-- EXTRACTED DATA follows --

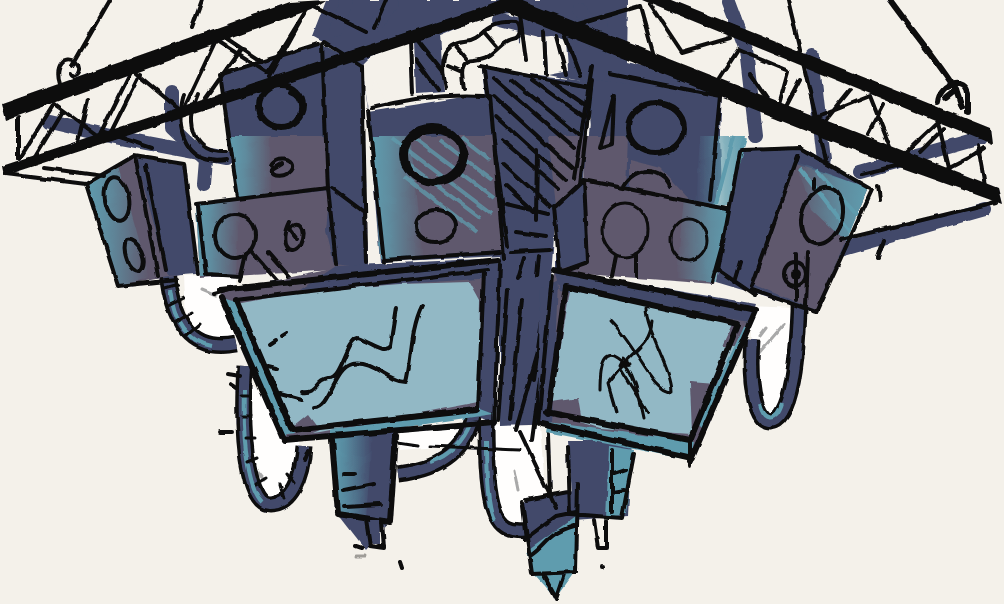
<!DOCTYPE html>
<html lang="en">
<head>
<meta charset="utf-8">
<title>Hanging speaker and screen rig</title>
<style>
:root{--paper:#f4f1ea;--navy:#424a6b;--mauve:#5f586d;--teal:#5e9cae;--glass:#92b8c5;--ink:#0b0b0d;--white:#fffefd}
html,body{margin:0;width:1004px;height:604px;overflow:hidden;background:var(--paper)}
svg{display:block}
.navy{fill:var(--navy)}.mauve{fill:var(--mauve)}.teal{fill:var(--teal)}.glass{fill:var(--glass)}.white{fill:var(--white)}.paper{fill:var(--paper)}.solid{fill:var(--ink)}
.ink{fill:none;stroke:var(--ink);stroke-width:4;stroke-linecap:round;stroke-linejoin:round}
.thin{stroke-width:3}.bold{stroke-width:6}.heavy{stroke-width:8}
.wash{fill:none;stroke:var(--navy);stroke-width:14;stroke-linecap:round;stroke-linejoin:round}
.cable{fill:none;stroke:var(--ink);stroke-width:17;stroke-linecap:butt}
.core{fill:none;stroke:var(--navy);stroke-width:10}
.shine{fill:none;stroke:var(--teal);stroke-width:4}
</style>
</head>
<body>
<svg width="1004" height="604" viewBox="0 0 1004 604" role="img" aria-label="Ink sketch of speakers and two screens hanging from a roof truss">
<defs>
<linearGradient id="tealFade"><stop offset="0" stop-color="#5e9cae"/><stop offset=".35" stop-color="#5e9cae" stop-opacity=".75"/><stop offset="1" stop-color="#5e9cae" stop-opacity="0"/></linearGradient>
<linearGradient id="tealRise" x1="1" x2="0"><stop offset="0" stop-color="#5e9cae"/><stop offset=".4" stop-color="#5e9cae" stop-opacity=".75"/><stop offset="1" stop-color="#5e9cae" stop-opacity="0"/></linearGradient>
<filter id="rough" x="0" y="0" width="1004" height="604" filterUnits="userSpaceOnUse"><feTurbulence type="fractalNoise" baseFrequency=".06" numOctaves="2" seed="4"/><feDisplacementMap in="SourceGraphic" scale="4" xChannelSelector="R" yChannelSelector="G"/></filter>
</defs>
<rect class="paper" width="1004" height="604"/>
<g filter="url(#rough)">

<g id="background-wash">
<path class="navy" d="M326 0H628L627 62L718 84L722 190H600L585 82L548 74L525 40L482 66L478 90L446 84L442 40L412 36L374 62L368 110L362 66L330 46L312 36Z"/>
<path class="paper" d="M413 40L438 36L486 16L518 12L519 44L489 66L484 92L446 92L411 96L384 100L376 78L368 108L362 66L372 56Z"/>
<path class="navy" d="M414 40L440 34L444 92L416 94Z"/>
<path class="paper" d="M521 20L544 30L543 74L518 70L520 42ZM546 34L566 40L568 70L548 74Z"/>
<path class="wash" d="M346 2L336 30M392 4L374 26M728 2L746 50L756 136M812 56L824 160M172 92V128L206 160L204 184"/>
<path class="wash" d="M50 122L110 136L226 158M860 172L980 138M840 250L985 209"/>
<path class="wash" d="M500 20L540 30L600 24M580 10L612 50"/>
</g>

<g id="cables-back">
<path class="white" d="M184 276L236 274L238 336L210 344L186 318ZM246 376L300 440L302 470L284 498L264 496L250 450ZM750 306L796 308L790 390L770 424L752 380ZM490 424L540 426L546 500L520 532L492 500ZM400 430L466 426L452 446L400 450Z"/>
<path class="cable" d="M166 252C168 330 196 352 236 344M245 366C240 450 250 504 270 504C290 504 302 480 304 446M752 340C748 392 758 422 770 422C790 420 800 370 800 254M398 474C432 470 466 456 474 412M486 424C486 510 494 536 528 530"/>
<path class="core" d="M166 252C168 330 196 352 236 344M245 366C240 450 250 504 270 504C290 504 302 480 304 446M752 340C748 392 758 422 770 422C790 420 800 370 800 254M398 474C432 470 466 456 474 412M486 424C486 510 494 536 528 530"/>
<path class="shine" d="M170 290C174 326 190 342 212 346M244 390C242 450 250 490 262 502M760 404C764 420 776 424 782 404M430 462C450 456 464 440 470 424M486 440C486 480 488 508 494 520"/>
<path class="ink thin" d="M164 288L178 284M168 306L184 298M176 322L192 312M186 336L200 324M241 396H250M242 416H251M246 438H255M248 462L258 458M256 484L266 478M284 498L280 484M294 482L288 474M398 443L418 446M430 446L520 450"/>
<path class="ink" d="M184 94C174 130 186 166 226 160M198 94C184 126 196 154 226 152"/>
</g>

<g id="centre-column">
<path class="navy" d="M482 68L592 82L584 180L556 210L550 290L560 424L500 426L500 250Z"/>
<path class="mauve" d="M548 136H586L582 180L556 206Z"/>
<path class="ink" d="M480 66L590 88M484 70L508 246M592 66L574 178M410 40L412 94"/>
<path class="ink" d="M494 78L574 148M512 80L578 134M532 80L582 116M552 82L584 104M494 96L572 168M496 116L566 180M502 140L558 188M504 164L550 206M506 186L534 212"/>
<path class="ink" d="M537 150L536 220M506 204L548 214M516 232L546 236M512 252L550 250M524 258L518 278M538 256L536 276M546 290L534 380M522 300L510 420M508 290L498 420M544 330L516 430M540 380L532 440"/>
</g>

<g id="pipe-and-rafters">
<path class="ink" d="M446 88C440 62 442 44 464 42C486 40 480 20 516 22M464 88C460 70 462 60 474 60C498 58 496 42 516 38C522 34 520 24 516 22M448 66L462 72M456 46L466 58M484 32L496 46"/>
<path class="ink" d="M418 40L442 70M416 60L438 90M520 14L526 60M544 32L546 74M556 36L566 74M564 34L580 76"/>
</g>

<g id="speaker-upper-left">
<path class="navy" d="M220 74L322 44L362 66L366 240L330 200L238 200Z"/>
<path class="mauve" d="M230 136H326L328 190L238 198Z"/>
<path fill="url(#tealFade)" d="M230 136H270L272 196L238 198Z"/>
<path class="ink" d="M322 44L328 190M324 42L362 66L366 250M222 74L318 44M220 74L238 198M226 118L230 150"/>
<ellipse class="ink bold" cx="281" cy="106" rx="22" ry="21"/><path class="ink" d="M290 92C304 96 302 116 294 122M272 166C276 156 294 158 292 168C288 178 270 178 272 170L282 164"/>
</g>

<g id="speaker-upper-middle">
<path class="navy" d="M368 112L482 94L494 110L502 256L380 262Z"/>
<path class="mauve" d="M372 136H494L502 250L384 258Z"/>
<path fill="url(#tealFade)" d="M372 136H410L424 258H380Z"/>
<path class="shine" opacity=".75" d="M392 138L492 214M414 138L494 198M440 140L492 180M400 158L480 218M404 176L476 232M462 138L490 160"/>
<path class="ink" d="M368 110L384 262M372 108C410 98 450 94 484 96M490 96L504 258M384 260L500 252"/>
<ellipse class="ink bold" cx="432" cy="154" rx="30" ry="27"/><path class="ink bold" d="M410 140C430 122 462 132 466 156C462 180 438 188 420 180C404 172 400 150 412 138"/><ellipse class="ink" cx="436" cy="226" rx="20" ry="16"/>
</g>

<g id="speaker-upper-right">
<path class="navy" d="M594 80L722 94L716 206L586 190Z"/>
<path class="mauve" d="M586 136H628L626 190L584 188ZM630 160L660 168L690 200H630Z"/>
<path fill="url(#tealRise)" d="M700 136H746L728 206H696Z"/>
<path class="ink" d="M610 74L720 96L710 200M614 96L600 148L612 144L614 98M592 80L580 184M624 186C634 166 662 166 670 186"/>
<ellipse class="ink bold" cx="656" cy="128" rx="28" ry="25"/><path class="ink" d="M634 112C646 98 676 102 684 124"/>
</g>

<g id="speaker-far-left">
<path class="mauve" d="M86 184L132 158L182 164L196 272L118 286Z"/>
<path class="navy" d="M136 158L184 166L196 274L168 276Z"/>
<path fill="url(#tealFade)" d="M86 184L118 166L150 278L118 286Z"/>
<path class="ink" d="M86 184L134 156L184 164L198 274M86 184L118 286L176 280M136 160L158 276M146 166L166 270"/>
<ellipse class="ink" cx="117" cy="199" rx="12" ry="22" transform="rotate(-10 117 199)"/><path class="ink" d="M126 240C138 236 150 262 140 272C128 272 122 250 126 240"/>
</g>

<g id="speaker-lower-left">
<path class="mauve" d="M196 204L332 190L366 214L368 268L200 278Z"/>
<path class="navy" d="M330 188L366 216L368 268L334 264L326 230Z"/>
<path fill="url(#tealFade)" d="M196 204L240 198L236 276H200Z"/>
<path class="ink" d="M196 204L328 188L336 264M332 188L364 212L366 262M198 206L206 274L240 276M246 254L240 280M250 250L280 284M268 252L294 282"/>
<ellipse class="ink" cx="235" cy="236" rx="20" ry="22"/><path class="ink" d="M290 222C278 246 292 258 300 244C308 228 296 218 290 230L296 238"/>
</g>

<g id="speaker-lower-right">
<path class="mauve" d="M556 206L584 180L732 208L714 284L558 272Z"/>
<path class="navy" d="M556 206L584 180L586 262L556 270Z"/>
<path fill="url(#tealRise)" d="M684 198L732 208L716 282L676 278Z"/>
<path class="ink" d="M584 180L732 210L712 282M556 206L584 180L588 262L560 272L554 206M616 256L612 276M636 254V276"/>
<ellipse class="ink thin" cx="625" cy="230" rx="23" ry="27"/><ellipse class="ink thin" cx="689" cy="240" rx="18" ry="21"/>
</g>

<g id="speaker-far-right">
<path class="navy" d="M740 148L808 150L868 188L816 312L716 282Z"/>
<path class="mauve" d="M796 164L868 188L816 310L752 284Z"/>
<path fill="url(#tealRise)" d="M796 162L868 188L846 242L812 210Z"/>
<path class="shine" d="M800 168L850 232M816 170L858 216M734 136L716 204M746 138L736 170"/>
<path class="ink" d="M742 150L800 148L872 190L816 312L752 290M798 156L752 286M740 152L718 270M718 270L756 296M740 262L734 282"/>
<ellipse class="ink" cx="822" cy="216" rx="20" ry="29" transform="rotate(18 822 216)"/><ellipse class="ink" cx="795" cy="274" rx="11" ry="12"/><circle class="solid" cx="796" cy="274" r="5"/><path class="ink" d="M796 254V300M808 252L806 306"/>
</g>

<g id="nozzle-left">
<path class="navy" d="M332 436L398 430L392 518L366 550L338 514Z"/>
<path fill="url(#tealFade)" d="M332 436H372L366 518L338 514Z"/>
<path class="ink bold" d="M332 440L338 514L390 522L396 436"/>
<path class="ink" d="M344 474H354M344 490L374 484M344 506L380 504M366 520L370 546L384 548L382 522"/><path class="navy" d="M370 520H380V544H372Z"/>
</g>
<g id="nozzle-right">
<path class="navy" d="M568 440H632L628 516L574 520Z"/>
<path class="teal" d="M609 446L634 450L626 514L606 518Z"/>
<path class="navy" d="M522 502L578 490L576 572L532 576Z"/>
<path class="teal" d="M526 552L576 516V570L556 598L534 574Z"/>
<path class="ink" d="M568 446L570 514L622 518L634 454M612 450V512M614 474L626 470M612 492L624 490M594 520L598 548H606V520M522 502L532 574L576 572L578 484M526 500L568 492M524 540L556 516L576 512M530 556C546 546 546 534 574 526M544 576L556 598L564 574M520 432L556 508M548 434L550 494M522 506L526 540"/>
</g>

<g id="screen-left">
<path class="mauve" d="M220 292L336 268L498 262L496 410L286 440Z"/>
<path class="navy" d="M336 266L500 258L496 278L300 290ZM484 270L502 268L496 424L476 416Z"/>
<path class="glass" d="M236 304L300 292L400 284L470 282L480 300L478 402L320 432L292 436Z"/>
<path class="mauve" d="M288 430L308 414L320 430L292 442Z"/>
<path class="teal" d="M222 298L236 302L294 434L282 436ZM330 430L478 408L494 414L330 438Z"/>
<path class="ink bold" d="M220 290L498 260M222 298L284 440L494 422M236 300L292 430L476 410"/><path class="ink" d="M236 300L488 270M484 272L478 410M500 264L494 424M214 294L246 286"/>
<path class="ink" d="M280 394L302 400M302 392C318 394 314 380 328 378C342 380 346 340 358 338C374 344 384 354 390 346L396 308M314 408C330 408 334 368 352 364C374 360 388 382 406 382C412 360 410 330 422 306M268 366L276 368M270 344L276 340M282 336L287 333"/>
</g>

<g id="screen-right">
<path class="mauve" d="M554 272L756 308L692 460L540 424Z"/>
<path class="navy" d="M554 270L756 304L750 322L560 290ZM540 290L558 280L552 424H538Z"/>
<path class="glass" d="M570 290L732 324L722 346H736L716 384L690 382L692 434L600 428L562 416L552 400Z"/>
<path class="mauve" d="M552 402L578 398L582 422L554 418ZM690 382L716 388L694 442Z"/>
<path class="teal" d="M548 422L694 442L690 460L546 432ZM744 326L752 322L706 432L698 424Z"/>
<path class="ink bold" d="M554 270L756 310L690 462M542 424L692 458M546 412L690 440L738 324L566 286L548 414"/><path class="ink" d="M552 276L538 424M690 440L690 466"/>
<path class="ink thin" d="M600 390C600 360 606 350 618 358C628 364 636 378 644 418M646 308C646 330 672 370 672 392C650 390 640 350 610 320M652 322C650 344 636 350 626 362L608 384L616 412M622 370L648 412M624 358L630 364L620 366Z"/>
</g>

<g id="truss-lacing">
<path class="ink" d="M18 118L18 158M20 158L54 104L98 136M32 162L62 112M76 150L88 100M98 138L132 70L180 110M108 138L140 74M184 108L216 40L266 72M206 98L240 50M226 38L262 62M268 72L310 4L366 32M270 76L300 22M104 132L152 148M6 174L86 184M44 168L104 176"/>
<path class="ink" d="M566 28L640 6L654 56M650 4L682 52L730 38M720 78L738 50L786 70M750 74L780 118L800 80M788 72L778 108M800 124L870 96L892 152M826 120L850 90M868 134L884 104M900 158L938 122L950 172M934 176L980 152M978 146L986 192M920 152L944 128M640 6L570 26M966 160L984 148M862 174L920 160M840 240L996 202"/>
</g>
<g id="truss-beams">
<path class="solid" d="M2 104L290 2L326 0L312 9L6 120ZM2 166L480 8L500 0H520L998 188L1002 204L880 160L506 12L4 176ZM642 0H672L990 128L992 144Z"/>
</g>
<g id="hangers">
<path class="ink" d="M110 0L72 66M60 84C54 66 66 54 76 62C84 70 74 82 70 74M202 0L192 28M386 0L374 28M788 0L800 50L826 160"/>
<path class="ink bold" d="M890 0C916 36 934 56 956 90M938 102C940 84 966 76 968 94V112M946 98L956 90L962 108"/>
</g>

<g id="ink-splatter">
<path class="ink" d="M884 240L878 258M400 562L402 568M220 432H232M228 374L240 376M230 384L236 388M308 450L304 460M878 186L880 200M602 566V567M356 546L362 548M378 546H384M814 178V188"/>
<path class="ink thin" opacity=".35" d="M758 354L784 324M760 336L766 328M202 290L216 296M256 470L264 480M514 470L518 490M356 556H366"/>
</g>
</g>
</svg>
</body>
</html>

-- EXTRACTED DATA concluded --

▸ **TASK TO CARRY OUT**: Above are the records. Identify each line that contains the word "truss".

▸ **TASK RESULT**:
<svg width="1004" height="604" viewBox="0 0 1004 604" role="img" aria-label="Ink sketch of speakers and two screens hanging from a roof truss">
<g id="truss-lacing">
<g id="truss-beams">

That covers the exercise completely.